2) The CEOs of the tech companies had negligible social presences. Eric Schmidt of Google is an infrequent Twitterer and is not a blogger; Steve Ballmer at Microsoft has no blog and no Twitter account; Michael Dell is on Twitter but is not an external blogger; Mark Hurd of HP, Sam Palmisano at IBM, Steve Jobs of Apple, and Larry Ellison of Oracle have no Twitter, Facebook, LinkedIn, or blog presences that we could find.
3) How about the CEOs of the social companies? Mark Zuckerberg of Facebook is active on his platform but doesn’t blog and infrequently visits Twitter. Evan Williams of Twitter Tweets several times per day and blogs, but hasn’t posted in 2010. Jeff Weiner, CEO of LinkedIn uses Twitter several times per week and posts to the LinkedIn corporate blog. Mike Jones, co-CEO of MySpace is on Twitter several times per week and has a blog (though no posts this year).
Even President Obama, who appears to post to Twitter several times per day, isn’t truly social.
Now admittedly I am sampling a small universe of CEOs (the largest and the most techie). And there are some very good CEO blogs — two of my favorites are Michael Hyatt’s (the CEO of Thomas Nelson Publishers), and Bill Marriott’s (CEO of Marriott).
But after analyzing and searching, we have concluded that most CEOs are not using social tools.
Tune in to my next post when we answer the question: “Why?”

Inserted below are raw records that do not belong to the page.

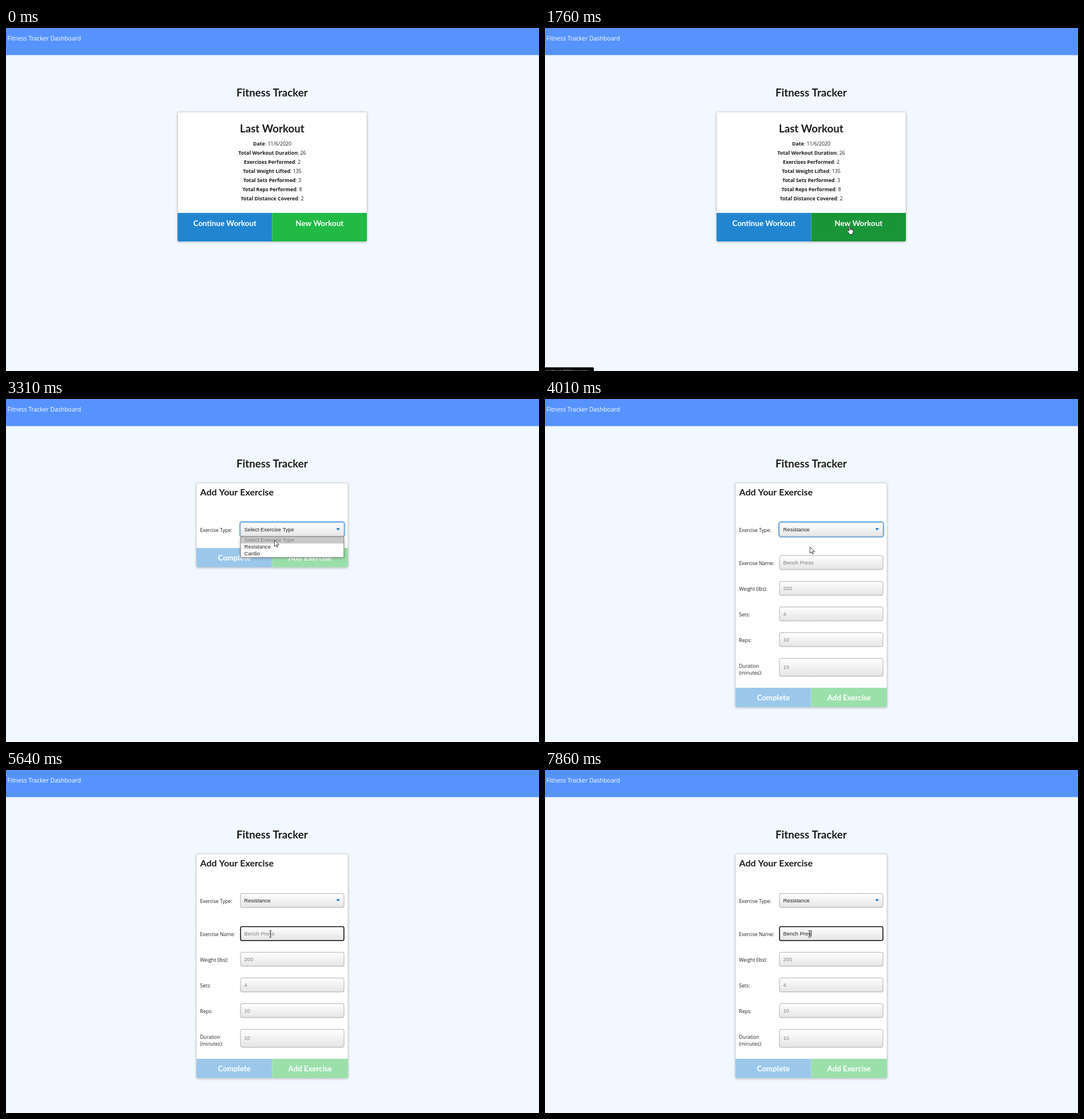
Write an HTML page with a canvas that moves like this. It is 932 by 601 pixels and loops after 8 s.

```html
<!DOCTYPE html>
<html lang="en">
<head>
<meta charset="utf-8">
<title>Fitness Tracker</title>
<style>
html, body { margin: 0; width: 100%; height: 100%; overflow: hidden; background: #f2f8ff; }
canvas { display: block; width: 932px; height: 601px; }
</style>
</head>
<body>
<canvas id="stage" width="932" height="601"></canvas>
<script>
const ctx = document.getElementById("stage").getContext("2d");
const LOOP = 8000;
const UNIT = 2 / 3; // page zoom
const LATO = "Lato, sans-serif";
const UI = "'Open Sans', 'Noto Sans', sans-serif";
const ARIAL = "'Liberation Sans', Arial, sans-serif";

const T = {
  status: 1440, press: 1670, page: 1990, ring: 2840, popup: 2920, hover: 3390,
  chosen: 3940, form: 4010, focus: 5110, caretOff: 5640
};
const NAME = "Bench Press";
const KEYS = [5960, 6130, 6350, 6830, 6980, 7150, 7370, 7540, 7610, 7860];

// Pointer moves: start, end, number of redraws, goal x, goal y
const START = [931, 636];
const MOVES = [
  [210, 520, 5, 771, 413],
  [750, 1140, 6, 512, 336],
  [1210, 1290, 2, 532, 347],
  [2050, 2050, 1, 537, 351],
  [2290, 2440, 3, 478, 228],
  [2520, 2520, 1, 472, 223],
  [3160, 3310, 3, 469, 247],
  [3390, 3460, 2, 463, 259],
  [4240, 4390, 3, 459, 259],
  [4560, 4640, 2, 458, 249],
  [4720, 4790, 2, 458, 267],
  [4960, 4960, 1, 462, 287]
];

const STATS = [
  ["Date", "11/6/2020"], ["Total Workout Duration", "26"], ["Exercises Performed", "2"],
  ["Total Weight Lifted", "135"], ["Total Sets Performed", "3"],
  ["Total Reps Performed", "8"], ["Total Distance Covered", "2"]
];
const FIELDS = [
  ["Weight (lbs):", "200", 319], ["Sets:", "4", 364], ["Reps:", "10", 409]
];

function text(str, x, y, font, color, align = "left") {
  ctx.font = font;
  ctx.fillStyle = color;
  ctx.textAlign = align;
  ctx.fillText(str, x, y);
}

function rect(x, y, w, h, color) {
  ctx.fillStyle = color;
  ctx.fillRect(x, y, w, h);
}

function roundBox(x, y, w, h, radii) {
  ctx.beginPath();
  ctx.roundRect(x, y, w, h, radii);
}

function withShadow(color, blur, dy, draw) {
  ctx.save();
  ctx.shadowColor = color;
  ctx.shadowBlur = blur;
  ctx.shadowOffsetY = dy;
  draw();
  ctx.restore();
}

function stroke(color, width) {
  ctx.strokeStyle = color;
  ctx.lineWidth = width;
  ctx.stroke();
}

function mix(a, b, k) {
  return `rgb(${a.map((v, i) => Math.round(v + (b[i] - v) * k))})`;
}

function card(x, right, bottom) {
  roundBox(x, 147, right - x, bottom - 147, 2.7);
  ctx.fillStyle = "#fff";
  withShadow("#b0b2b4", 4, 1, () => ctx.fill());
  stroke("#d4d4d5", 1);
}

function buttons(x, right, y, bottom, labels, colors, baseline) {
  const mid = (x + right) / 2;
  const sides = [[x, [0, 0, 0, 2.7]], [mid, [0, 0, 2.7, 0]]];
  sides.forEach(([left, radii], i) => {
    roundBox(left, y, mid - x, bottom - y, radii);
    ctx.fillStyle = colors[i];
    ctx.fill();
    text(labels[i], left + (mid - x) / 2, baseline, `bold ${20 * UNIT}px ${LATO}`, "#fff", "center");
  });
}

function header() {
  rect(0, 0, 932, 601, "#f2f8ff");
  rect(0, 0, 932, 47.5, "#5693ff");
  text("Fitness Tracker Dashboard", 2.6, 22.3, `10.45px ${UI}`, "#fff");
  text("Fitness Tracker", 465.3, 119.6, `bold ${28 * UNIT}px ${LATO}`, "#1b1c1d", "center");
}

function stat([name, value], i) {
  const y = 206.3 + 15.9 * i;
  const bold = `bold 8.8px ${UI}`, plain = `8.8px ${UI}`;
  const tail = ": " + value;
  ctx.font = bold;
  const nameWidth = ctx.measureText(name).width;
  ctx.font = plain;
  const x = 465.5 - (nameWidth + ctx.measureText(tail).width) / 2;
  text(name, x, y, bold, "#1b1c1d");
  text(tail, x + nameWidth, y, plain, "#1b1c1d");
}

function homePage(t) {
  card(300, 631, 374);
  text("Last Workout", 465.3, 182.5, `bold ${28 * UNIT}px ${LATO}`, "#1b1c1d", "center");
  STATS.forEach(stat);
  const k = Math.max(0, Math.min(1, (t - T.press + 40) / 100));
  const green = t < T.press ? "#21ba45" : mix([33, 186, 69], [25, 149, 55], k);
  buttons(300, 631, 324, 374, ["Continue Workout", "New Workout"], ["#2185d0", green], 346.8);
  if (t >= T.status) statusBar(t < T.status + 80 ? 0.6 : 1);
}

function statusBar(alpha) {
  ctx.globalAlpha = alpha;
  roundBox(-4, 594.5, 89.5, 12, 2);
  ctx.fillStyle = "#0a0a0a";
  ctx.fill();
  text("localhost:3000/exercise", -1.5, 603.8, `7.2px ${UI}`, "#e8e8e8");
  ctx.globalAlpha = 1;
}

function control(y, h = 25) {
  const fill = ctx.createLinearGradient(0, y, 0, y + h);
  fill.addColorStop(0, "#fff");
  fill.addColorStop(1, "#e5e5e5");
  roundBox(410, y + 0.4, 181, h - 0.6, 3);
  ctx.fillStyle = fill;
  withShadow("rgba(0,0,0,.08)", 1, 0.7, () => ctx.fill());
  stroke("#aaa", 0.9);
}

const arial = (str, x, y, color) => text(str, x, y, `${14 * UNIT}px ${ARIAL}`, color);
const label = (str, y) => text(str, 339.3, y, `8.65px ${UI}`, "#222");

function selectBox(value, ring) {
  label("Exercise Type:", 232.5);
  if (ring) {
    roundBox(409, 215.2, 183, 26.4, 4);
    stroke("rgba(59,153,252,.7)", 2.4);
  }
  control(216);
  arial(value, 416.6, 231.8, "#222");
  ctx.beginPath();
  ctx.moveTo(577.3, 226.4);
  ctx.lineTo(584.1, 226.4);
  ctx.lineTo(580.7, 230.2);
  ctx.fillStyle = "#0a72b8";
  ctx.fill();
}

function popup(hover) {
  ctx.fillStyle = "#fff";
  withShadow("rgba(0,0,0,.35)", 5, 1.5, () => ctx.fillRect(410, 241, 181, 36.7));
  if (hover) rect(410, 253, 181, 12, "#1967d2");
  else rect(410, 241, 181, 12.2, "#c8c8c8");
  ctx.beginPath();
  ctx.rect(410.3, 241.2, 180.4, 36.2);
  stroke("#767676", 0.8);
  arial("Select Exercise Type", 416.8, 250.2, "#808080");
  arial("Resistance", 416.8, 262.2, hover ? "#fff" : "#222");
  arial("Cardio", 416.8, 274.2, "#222");
}

function nameField(t) {
  const typed = NAME.slice(0, KEYS.filter(k => t >= k).length);
  const focused = t >= T.focus;
  label("Exercise Name:", 290.5);
  control(274);
  if (focused) {
    roundBox(410.2, 274.5, 180.6, 24.2, 2.2);
    stroke("#101010", 1.5);
  }
  arial(typed || NAME, 416.6, 290, typed ? "#222" : "#808080");
  if (focused && (t < T.caretOff || typed)) {
    const x = 416.6 + ctx.measureText(typed).width;
    rect(Math.round(x), 281, 1, 11, "#222");
  }
}

function detailForm(t) {
  nameField(t);
  for (const [name, hint, y] of FIELDS) {
    label(name, y + 16.5);
    control(y);
    arial(hint, 416.6, y + 16, "#808080");
  }
  label("Duration", 470.6);
  label("(minutes):", 483.2);
  control(454, 32);
  arial("10", 416.6, 473.4, "#808080");
}

function exercisePage(t) {
  const open = t >= T.form;
  const top = open ? 506 : 261;
  card(333, 598, top + 33.7);
  text("Add Your Exercise", 339.6, 169.3, `bold ${24 * UNIT}px ${LATO}`, "#1b1c1d");
  buttons(333, 598, top, top + 33.7, ["Complete", "Add Exercise"], ["#9bc8ea", "#9be0ab"], top + 22.2);
  selectBox(t >= T.chosen ? "Resistance" : "Select Exercise Type", t >= T.ring && t < T.focus);
  if (open) detailForm(t);
  else if (t >= T.popup && t < T.chosen) popup(t >= T.hover);
}

function pointerAt(t) {
  let [x, y] = START;
  for (const [t0, t1, steps, gx, gy] of MOVES) {
    if (t < t0) break;
    const done = t1 > t0 ? Math.floor((t - t0) / (t1 - t0) * (steps - 1) + 1e-6) + 1 : steps;
    const k = Math.min(1, done / steps);
    x += (gx - x) * k;
    y += (gy - y) * k;
  }
  return [x, y];
}

const ARROW = new Path2D("M0 0V16.5L4 13L6.5 18.6L9 17.5L6.5 12H11.8Z");
const HAND = new Path2D("M-1.5 1.5Q0 -.5 1.5 1.5V6.5L4.5 7L7.5 8Q10 8.5 10 11V15L8 18.5V21.5H-.5L-1 19L-6 12.5Q-6.5 10 -4 10.5L-1.5 13Z");
const KNUCKLES = new Path2D("M1.5 6.5V11M4.5 7.5V11M7.5 8.5V11.5");
const BEAM = new Path2D("M-3.5 -8.5H-1Q0 -8.5 0 -7.5Q0 -8.5 1 -8.5H3.5M0 -7.5V7.5M-3.5 8.5H-1Q0 8.5 0 7.5Q0 8.5 1 8.5H3.5");

function pointer(t) {
  if (t < MOVES[0][0]) return;
  const [x, y] = pointerAt(t);
  const onButton = t < T.page && x > 466 && x < 631 && y > 324 && y < 374;
  const onField = t >= T.form && y > 274 && y < 299;
  ctx.save();
  ctx.translate(x + 0.4, y + 0.3);
  ctx.scale(UNIT, UNIT);
  ctx.strokeStyle = "#111";
  ctx.fillStyle = "#fff";
  ctx.lineWidth = 1.2;
  if (onField) {
    ctx.stroke(BEAM);
  } else {
    const shape = onButton ? HAND : ARROW;
    ctx.fill(shape);
    ctx.stroke(shape);
    if (onButton) ctx.stroke(KNUCKLES);
  }
  ctx.restore();
}

function frame() {
  const t = performance.now() % LOOP;
  header();
  if (t < T.page) homePage(t);
  else exercisePage(t);
  pointer(t);
  requestAnimationFrame(frame);
}
frame();
</script>
</body>
</html>
```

In the meantime, let me know of any CEOs who you think effectively use social — I’m sure I’ve missed some good ones.